--- Data for the task ---

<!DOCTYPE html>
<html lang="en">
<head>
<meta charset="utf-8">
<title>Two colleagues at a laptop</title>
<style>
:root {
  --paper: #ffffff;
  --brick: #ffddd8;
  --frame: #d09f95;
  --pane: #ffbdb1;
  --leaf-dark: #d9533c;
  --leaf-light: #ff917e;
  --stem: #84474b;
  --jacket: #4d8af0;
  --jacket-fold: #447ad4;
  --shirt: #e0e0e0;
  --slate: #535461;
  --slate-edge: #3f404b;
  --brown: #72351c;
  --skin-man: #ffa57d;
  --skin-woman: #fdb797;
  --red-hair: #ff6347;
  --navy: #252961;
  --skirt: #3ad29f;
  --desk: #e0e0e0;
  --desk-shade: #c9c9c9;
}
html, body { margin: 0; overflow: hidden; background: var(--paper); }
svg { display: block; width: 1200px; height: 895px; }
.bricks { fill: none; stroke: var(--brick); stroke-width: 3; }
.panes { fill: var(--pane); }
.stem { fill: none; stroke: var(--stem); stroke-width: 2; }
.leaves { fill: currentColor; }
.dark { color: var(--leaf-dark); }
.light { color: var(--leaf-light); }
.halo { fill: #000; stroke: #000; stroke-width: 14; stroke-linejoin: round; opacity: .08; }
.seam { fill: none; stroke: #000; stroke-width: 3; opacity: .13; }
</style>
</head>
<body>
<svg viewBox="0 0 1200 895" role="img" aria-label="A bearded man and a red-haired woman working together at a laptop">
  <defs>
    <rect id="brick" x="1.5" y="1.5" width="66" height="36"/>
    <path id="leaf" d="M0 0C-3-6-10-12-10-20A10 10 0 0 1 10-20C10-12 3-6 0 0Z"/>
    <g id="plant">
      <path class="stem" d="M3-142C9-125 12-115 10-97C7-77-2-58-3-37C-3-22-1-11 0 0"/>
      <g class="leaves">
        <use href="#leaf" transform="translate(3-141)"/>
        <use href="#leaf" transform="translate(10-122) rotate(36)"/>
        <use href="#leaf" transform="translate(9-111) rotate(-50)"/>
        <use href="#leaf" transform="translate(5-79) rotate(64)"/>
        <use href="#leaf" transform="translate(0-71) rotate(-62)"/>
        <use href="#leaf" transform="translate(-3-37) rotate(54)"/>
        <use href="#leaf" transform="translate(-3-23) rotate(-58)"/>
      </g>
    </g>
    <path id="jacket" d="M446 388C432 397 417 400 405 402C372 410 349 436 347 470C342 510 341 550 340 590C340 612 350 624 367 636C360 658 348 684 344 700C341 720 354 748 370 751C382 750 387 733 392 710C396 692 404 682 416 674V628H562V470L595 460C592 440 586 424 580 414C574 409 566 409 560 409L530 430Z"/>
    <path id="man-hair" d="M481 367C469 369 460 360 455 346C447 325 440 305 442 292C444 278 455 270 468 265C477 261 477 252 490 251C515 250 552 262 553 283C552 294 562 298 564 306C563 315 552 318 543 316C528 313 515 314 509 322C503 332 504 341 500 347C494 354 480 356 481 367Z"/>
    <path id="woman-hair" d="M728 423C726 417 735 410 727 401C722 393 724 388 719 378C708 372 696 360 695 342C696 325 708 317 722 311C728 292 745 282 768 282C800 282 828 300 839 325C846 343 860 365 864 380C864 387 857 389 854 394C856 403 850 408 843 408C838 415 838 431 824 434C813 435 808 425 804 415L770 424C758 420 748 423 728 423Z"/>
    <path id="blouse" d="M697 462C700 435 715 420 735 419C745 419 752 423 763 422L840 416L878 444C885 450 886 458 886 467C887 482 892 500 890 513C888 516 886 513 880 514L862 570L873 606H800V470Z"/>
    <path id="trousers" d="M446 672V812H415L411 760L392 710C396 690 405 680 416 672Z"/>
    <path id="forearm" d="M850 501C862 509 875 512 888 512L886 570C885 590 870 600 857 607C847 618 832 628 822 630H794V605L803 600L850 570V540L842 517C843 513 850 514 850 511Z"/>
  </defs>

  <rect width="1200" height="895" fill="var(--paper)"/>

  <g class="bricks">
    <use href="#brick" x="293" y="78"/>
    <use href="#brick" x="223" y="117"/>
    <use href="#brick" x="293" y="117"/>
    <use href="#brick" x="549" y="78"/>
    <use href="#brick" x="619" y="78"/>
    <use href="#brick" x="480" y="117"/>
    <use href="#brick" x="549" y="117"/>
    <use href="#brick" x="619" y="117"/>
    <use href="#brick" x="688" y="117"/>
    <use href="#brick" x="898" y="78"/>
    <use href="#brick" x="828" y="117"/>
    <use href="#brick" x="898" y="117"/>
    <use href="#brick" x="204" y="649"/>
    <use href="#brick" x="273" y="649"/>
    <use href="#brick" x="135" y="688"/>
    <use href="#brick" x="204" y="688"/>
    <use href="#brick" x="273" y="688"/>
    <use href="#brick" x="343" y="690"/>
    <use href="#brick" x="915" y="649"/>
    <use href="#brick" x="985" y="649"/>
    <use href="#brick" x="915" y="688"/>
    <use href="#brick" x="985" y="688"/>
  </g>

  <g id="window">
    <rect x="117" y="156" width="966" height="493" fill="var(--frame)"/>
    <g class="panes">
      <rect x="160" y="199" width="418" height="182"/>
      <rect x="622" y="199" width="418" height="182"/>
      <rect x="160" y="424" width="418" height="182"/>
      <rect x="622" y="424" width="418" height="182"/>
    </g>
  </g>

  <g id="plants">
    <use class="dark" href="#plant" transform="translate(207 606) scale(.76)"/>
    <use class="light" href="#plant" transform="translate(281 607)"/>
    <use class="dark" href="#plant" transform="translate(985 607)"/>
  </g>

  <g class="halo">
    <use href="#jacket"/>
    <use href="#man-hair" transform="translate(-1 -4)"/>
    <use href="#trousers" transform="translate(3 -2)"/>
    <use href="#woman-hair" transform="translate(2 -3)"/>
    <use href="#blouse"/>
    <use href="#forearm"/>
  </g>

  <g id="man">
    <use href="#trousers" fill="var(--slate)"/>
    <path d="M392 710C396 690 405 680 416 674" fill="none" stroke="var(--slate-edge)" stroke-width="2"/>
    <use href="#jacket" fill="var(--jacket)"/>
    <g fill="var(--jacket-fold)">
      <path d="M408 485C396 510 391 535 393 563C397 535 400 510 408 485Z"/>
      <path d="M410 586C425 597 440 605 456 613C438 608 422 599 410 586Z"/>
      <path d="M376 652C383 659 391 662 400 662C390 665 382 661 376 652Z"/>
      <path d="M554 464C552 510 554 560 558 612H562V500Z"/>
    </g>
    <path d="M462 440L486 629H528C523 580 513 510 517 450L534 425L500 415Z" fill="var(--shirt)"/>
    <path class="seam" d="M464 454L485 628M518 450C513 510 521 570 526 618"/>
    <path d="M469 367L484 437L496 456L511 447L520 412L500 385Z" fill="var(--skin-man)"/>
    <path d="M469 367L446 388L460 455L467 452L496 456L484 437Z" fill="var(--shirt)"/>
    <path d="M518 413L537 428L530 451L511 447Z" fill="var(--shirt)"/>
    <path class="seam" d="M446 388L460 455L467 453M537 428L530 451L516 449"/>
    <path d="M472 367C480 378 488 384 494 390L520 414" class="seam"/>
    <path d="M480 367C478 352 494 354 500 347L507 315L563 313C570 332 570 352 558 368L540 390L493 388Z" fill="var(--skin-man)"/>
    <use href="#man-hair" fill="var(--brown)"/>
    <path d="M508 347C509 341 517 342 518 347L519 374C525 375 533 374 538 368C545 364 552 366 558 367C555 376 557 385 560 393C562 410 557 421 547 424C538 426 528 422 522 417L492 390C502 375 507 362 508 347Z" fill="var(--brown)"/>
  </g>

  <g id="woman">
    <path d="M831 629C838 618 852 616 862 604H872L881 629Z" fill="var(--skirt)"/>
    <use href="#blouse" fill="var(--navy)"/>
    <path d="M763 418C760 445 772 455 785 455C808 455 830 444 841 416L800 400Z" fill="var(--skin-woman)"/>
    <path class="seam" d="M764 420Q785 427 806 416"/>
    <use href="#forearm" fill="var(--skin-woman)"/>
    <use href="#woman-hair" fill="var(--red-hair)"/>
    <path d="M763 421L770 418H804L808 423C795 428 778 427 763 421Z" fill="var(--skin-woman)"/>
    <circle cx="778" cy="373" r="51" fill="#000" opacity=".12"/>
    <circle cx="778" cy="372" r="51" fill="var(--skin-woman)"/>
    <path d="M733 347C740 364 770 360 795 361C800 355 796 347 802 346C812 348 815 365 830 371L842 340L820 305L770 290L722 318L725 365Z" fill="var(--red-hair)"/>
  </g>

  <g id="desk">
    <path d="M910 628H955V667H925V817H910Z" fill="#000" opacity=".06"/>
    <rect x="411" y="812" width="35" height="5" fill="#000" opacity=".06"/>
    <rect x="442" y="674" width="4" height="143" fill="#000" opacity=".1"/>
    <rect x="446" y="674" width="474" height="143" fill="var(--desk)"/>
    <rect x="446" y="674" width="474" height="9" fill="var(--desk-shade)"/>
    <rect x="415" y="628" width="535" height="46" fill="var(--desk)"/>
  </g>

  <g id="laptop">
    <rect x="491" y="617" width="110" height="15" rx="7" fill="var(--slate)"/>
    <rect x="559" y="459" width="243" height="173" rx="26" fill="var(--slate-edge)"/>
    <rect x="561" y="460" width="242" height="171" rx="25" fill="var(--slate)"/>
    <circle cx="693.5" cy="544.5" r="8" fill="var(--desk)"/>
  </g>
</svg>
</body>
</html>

---

Taking the records as a whole, report how many of their lines include the word "html". Nothing but the number is wanted.

4